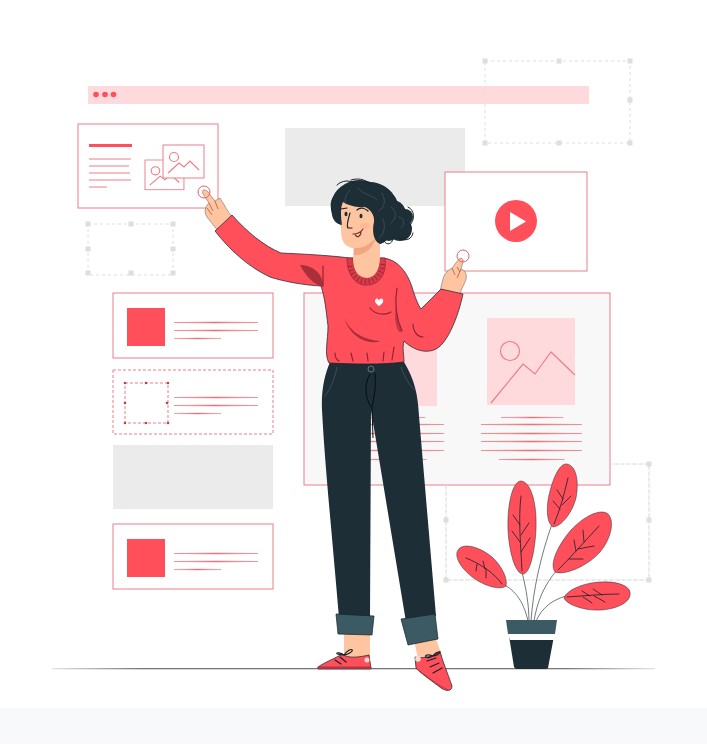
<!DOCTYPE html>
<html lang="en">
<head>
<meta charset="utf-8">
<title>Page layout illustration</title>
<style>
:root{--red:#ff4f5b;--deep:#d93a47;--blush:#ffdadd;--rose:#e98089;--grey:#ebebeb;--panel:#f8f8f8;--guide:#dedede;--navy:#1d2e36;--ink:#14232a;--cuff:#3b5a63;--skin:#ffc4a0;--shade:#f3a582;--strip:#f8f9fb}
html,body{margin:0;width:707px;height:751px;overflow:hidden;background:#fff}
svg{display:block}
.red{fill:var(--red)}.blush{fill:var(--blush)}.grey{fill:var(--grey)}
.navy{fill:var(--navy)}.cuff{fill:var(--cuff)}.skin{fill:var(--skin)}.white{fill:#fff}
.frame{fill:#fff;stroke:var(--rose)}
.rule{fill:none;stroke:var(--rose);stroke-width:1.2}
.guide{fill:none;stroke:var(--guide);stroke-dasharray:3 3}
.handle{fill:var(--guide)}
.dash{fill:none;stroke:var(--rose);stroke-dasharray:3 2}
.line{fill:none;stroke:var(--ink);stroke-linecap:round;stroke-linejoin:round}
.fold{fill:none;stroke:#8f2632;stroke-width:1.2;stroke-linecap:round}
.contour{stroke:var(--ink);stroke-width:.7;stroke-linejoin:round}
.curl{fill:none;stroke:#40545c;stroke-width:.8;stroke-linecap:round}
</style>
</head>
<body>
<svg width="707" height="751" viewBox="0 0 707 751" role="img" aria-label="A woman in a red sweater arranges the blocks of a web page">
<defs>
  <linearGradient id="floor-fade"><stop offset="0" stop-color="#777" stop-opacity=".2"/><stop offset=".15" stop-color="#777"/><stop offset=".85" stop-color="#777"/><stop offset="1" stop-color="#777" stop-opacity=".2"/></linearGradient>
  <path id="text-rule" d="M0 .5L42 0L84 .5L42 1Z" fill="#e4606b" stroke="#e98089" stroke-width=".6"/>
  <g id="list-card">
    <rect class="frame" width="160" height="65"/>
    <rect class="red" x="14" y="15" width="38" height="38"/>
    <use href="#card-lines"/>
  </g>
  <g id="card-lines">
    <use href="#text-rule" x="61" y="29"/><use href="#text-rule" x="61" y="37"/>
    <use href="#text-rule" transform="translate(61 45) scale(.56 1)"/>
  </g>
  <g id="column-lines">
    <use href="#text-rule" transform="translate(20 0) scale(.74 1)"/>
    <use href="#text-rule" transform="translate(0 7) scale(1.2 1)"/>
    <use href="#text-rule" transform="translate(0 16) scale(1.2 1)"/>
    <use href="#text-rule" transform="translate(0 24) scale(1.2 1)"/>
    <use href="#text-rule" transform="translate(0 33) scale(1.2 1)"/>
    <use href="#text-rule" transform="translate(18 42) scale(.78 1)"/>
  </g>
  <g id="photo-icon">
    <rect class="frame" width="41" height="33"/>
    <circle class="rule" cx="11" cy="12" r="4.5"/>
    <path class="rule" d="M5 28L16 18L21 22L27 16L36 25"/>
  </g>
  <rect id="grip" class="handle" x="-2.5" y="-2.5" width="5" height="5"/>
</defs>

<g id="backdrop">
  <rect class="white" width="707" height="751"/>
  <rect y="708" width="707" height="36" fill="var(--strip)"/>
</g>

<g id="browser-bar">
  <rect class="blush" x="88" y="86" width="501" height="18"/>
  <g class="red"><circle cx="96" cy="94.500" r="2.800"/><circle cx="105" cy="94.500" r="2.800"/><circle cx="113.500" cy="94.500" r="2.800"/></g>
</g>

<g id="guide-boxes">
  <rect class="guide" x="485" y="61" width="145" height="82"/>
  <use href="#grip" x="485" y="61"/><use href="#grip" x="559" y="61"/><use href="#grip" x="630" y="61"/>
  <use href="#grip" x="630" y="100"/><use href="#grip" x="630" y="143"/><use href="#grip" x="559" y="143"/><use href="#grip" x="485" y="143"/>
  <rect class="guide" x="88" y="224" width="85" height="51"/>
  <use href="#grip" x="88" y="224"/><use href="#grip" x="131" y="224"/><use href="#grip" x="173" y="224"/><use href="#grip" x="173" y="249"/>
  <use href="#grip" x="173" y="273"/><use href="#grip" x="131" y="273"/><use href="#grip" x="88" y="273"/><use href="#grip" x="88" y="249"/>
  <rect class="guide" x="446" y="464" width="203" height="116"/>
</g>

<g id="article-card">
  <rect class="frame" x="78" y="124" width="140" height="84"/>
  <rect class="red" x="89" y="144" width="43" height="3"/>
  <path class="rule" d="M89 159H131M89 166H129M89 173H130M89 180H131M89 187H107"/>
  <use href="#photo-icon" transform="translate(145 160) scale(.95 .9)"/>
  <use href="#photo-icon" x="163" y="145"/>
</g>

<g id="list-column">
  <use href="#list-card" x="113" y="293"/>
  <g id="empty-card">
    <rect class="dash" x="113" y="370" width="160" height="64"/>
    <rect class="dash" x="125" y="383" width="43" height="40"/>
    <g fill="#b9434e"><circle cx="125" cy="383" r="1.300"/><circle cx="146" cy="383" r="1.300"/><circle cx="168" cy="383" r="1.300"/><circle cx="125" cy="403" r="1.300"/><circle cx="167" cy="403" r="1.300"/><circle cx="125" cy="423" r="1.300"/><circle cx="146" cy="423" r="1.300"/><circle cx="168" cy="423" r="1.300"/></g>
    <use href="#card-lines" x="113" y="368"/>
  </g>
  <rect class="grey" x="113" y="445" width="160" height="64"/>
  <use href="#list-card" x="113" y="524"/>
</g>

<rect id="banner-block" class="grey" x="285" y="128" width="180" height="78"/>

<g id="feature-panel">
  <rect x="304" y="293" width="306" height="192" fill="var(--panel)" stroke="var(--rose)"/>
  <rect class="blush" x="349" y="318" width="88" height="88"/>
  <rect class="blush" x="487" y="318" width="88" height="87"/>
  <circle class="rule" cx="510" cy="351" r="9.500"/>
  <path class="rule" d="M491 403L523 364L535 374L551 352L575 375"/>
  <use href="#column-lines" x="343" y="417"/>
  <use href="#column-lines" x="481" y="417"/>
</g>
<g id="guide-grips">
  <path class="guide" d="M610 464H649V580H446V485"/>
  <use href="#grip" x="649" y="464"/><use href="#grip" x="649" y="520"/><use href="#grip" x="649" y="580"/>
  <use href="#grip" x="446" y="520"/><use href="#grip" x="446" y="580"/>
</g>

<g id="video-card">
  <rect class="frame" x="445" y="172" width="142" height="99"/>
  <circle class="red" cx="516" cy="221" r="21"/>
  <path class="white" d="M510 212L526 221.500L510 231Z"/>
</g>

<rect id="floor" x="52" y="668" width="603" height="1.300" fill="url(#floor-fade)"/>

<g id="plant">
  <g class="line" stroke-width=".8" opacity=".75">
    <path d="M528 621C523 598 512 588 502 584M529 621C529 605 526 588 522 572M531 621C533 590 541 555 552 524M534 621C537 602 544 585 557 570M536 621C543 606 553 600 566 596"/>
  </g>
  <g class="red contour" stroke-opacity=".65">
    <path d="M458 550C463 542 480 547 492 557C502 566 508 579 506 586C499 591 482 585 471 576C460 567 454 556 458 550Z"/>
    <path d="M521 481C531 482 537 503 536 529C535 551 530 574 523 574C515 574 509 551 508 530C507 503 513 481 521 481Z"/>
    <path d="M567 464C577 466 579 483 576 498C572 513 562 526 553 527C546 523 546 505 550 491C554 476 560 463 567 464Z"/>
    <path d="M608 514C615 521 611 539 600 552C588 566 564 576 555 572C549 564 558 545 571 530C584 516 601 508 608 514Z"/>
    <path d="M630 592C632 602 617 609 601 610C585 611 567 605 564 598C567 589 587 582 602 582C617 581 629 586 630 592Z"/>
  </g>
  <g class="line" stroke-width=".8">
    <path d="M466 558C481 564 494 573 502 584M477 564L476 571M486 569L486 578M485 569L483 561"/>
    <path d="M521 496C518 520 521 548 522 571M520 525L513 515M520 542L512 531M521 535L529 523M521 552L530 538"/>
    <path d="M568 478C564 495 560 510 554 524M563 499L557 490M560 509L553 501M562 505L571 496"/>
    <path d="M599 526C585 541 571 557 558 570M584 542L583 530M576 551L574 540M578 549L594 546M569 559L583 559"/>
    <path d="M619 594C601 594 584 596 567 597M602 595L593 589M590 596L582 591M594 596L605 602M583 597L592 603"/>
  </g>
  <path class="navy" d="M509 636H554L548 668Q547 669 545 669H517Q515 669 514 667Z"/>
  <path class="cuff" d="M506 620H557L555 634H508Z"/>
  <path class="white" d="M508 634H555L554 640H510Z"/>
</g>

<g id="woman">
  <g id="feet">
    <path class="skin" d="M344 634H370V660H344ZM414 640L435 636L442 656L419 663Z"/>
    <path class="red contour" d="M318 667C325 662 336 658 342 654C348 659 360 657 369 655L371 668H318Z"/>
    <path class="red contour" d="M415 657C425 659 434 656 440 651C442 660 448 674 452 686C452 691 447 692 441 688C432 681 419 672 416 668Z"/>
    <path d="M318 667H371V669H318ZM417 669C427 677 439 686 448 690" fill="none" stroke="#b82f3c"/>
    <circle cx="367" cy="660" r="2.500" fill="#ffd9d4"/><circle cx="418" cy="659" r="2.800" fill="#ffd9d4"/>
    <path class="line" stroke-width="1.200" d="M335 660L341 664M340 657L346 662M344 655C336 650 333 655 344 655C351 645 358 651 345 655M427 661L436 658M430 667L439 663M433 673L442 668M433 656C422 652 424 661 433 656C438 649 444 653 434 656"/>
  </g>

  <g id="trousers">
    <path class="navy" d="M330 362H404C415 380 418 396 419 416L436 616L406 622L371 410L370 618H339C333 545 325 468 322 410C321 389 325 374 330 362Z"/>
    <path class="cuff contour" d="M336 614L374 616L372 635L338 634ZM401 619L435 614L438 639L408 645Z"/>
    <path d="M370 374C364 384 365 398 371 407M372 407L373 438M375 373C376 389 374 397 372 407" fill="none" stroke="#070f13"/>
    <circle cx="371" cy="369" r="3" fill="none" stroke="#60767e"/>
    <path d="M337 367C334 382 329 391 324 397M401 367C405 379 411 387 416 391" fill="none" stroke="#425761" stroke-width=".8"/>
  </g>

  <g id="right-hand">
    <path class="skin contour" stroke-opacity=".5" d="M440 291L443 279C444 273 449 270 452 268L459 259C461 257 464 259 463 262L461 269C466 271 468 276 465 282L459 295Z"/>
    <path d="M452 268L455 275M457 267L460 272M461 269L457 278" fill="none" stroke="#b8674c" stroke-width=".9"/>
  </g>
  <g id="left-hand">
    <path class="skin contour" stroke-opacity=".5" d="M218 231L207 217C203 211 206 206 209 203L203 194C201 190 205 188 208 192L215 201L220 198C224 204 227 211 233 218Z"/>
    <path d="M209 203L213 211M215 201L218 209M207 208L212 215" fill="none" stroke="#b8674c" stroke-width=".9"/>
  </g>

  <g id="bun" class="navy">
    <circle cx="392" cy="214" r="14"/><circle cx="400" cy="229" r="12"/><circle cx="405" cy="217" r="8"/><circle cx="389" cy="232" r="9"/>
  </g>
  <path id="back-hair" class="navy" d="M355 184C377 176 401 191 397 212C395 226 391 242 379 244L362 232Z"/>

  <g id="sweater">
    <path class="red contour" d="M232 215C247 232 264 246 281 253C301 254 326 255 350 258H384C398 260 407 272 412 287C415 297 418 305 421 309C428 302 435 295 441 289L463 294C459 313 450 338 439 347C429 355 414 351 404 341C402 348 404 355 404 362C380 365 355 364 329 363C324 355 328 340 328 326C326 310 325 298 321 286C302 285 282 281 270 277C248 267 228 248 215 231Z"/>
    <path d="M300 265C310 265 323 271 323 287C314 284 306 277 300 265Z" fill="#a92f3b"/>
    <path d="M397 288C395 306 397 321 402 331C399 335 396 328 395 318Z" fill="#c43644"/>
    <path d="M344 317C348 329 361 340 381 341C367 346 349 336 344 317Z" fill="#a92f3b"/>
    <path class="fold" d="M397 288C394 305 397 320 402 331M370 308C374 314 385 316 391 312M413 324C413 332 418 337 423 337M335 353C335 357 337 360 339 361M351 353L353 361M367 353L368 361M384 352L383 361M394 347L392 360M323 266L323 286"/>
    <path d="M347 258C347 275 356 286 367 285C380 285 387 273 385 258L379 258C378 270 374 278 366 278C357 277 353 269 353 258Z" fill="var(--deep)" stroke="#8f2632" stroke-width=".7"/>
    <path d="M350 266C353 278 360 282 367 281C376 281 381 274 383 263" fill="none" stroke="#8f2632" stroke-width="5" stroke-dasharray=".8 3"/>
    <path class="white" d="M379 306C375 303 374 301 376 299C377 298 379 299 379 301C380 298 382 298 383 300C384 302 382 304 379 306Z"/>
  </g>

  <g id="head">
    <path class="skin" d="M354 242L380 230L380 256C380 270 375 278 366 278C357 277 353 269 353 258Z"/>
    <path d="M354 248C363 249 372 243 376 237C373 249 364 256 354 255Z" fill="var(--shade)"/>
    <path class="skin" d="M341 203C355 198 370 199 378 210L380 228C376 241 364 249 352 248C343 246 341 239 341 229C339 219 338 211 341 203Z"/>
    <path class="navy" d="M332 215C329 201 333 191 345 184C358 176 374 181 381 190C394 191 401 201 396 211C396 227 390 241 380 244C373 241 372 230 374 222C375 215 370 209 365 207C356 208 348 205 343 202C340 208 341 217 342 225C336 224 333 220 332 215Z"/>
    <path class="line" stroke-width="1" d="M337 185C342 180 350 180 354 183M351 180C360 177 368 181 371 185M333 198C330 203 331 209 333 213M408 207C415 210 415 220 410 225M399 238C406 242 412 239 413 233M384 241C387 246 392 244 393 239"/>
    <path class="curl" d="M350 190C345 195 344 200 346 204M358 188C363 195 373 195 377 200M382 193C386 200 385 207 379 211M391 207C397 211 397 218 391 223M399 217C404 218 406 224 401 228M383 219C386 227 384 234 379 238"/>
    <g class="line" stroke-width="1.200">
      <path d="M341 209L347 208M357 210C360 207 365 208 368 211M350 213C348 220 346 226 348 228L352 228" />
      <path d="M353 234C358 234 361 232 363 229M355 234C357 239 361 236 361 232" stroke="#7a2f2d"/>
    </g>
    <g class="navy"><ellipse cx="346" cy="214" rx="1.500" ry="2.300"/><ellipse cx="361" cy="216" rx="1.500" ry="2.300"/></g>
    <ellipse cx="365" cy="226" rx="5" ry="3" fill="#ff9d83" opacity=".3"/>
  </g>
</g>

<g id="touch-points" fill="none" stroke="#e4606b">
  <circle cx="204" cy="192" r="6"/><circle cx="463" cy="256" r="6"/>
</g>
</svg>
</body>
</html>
☆ ☆ ☆ ☆
- _Exercise aim_:
Please find every line in the records that contains the word "body", and copy it out.

- _Solution for this problem_:
html,body{margin:0;width:707px;height:751px;overflow:hidden;background:#fff}
<body>
</body>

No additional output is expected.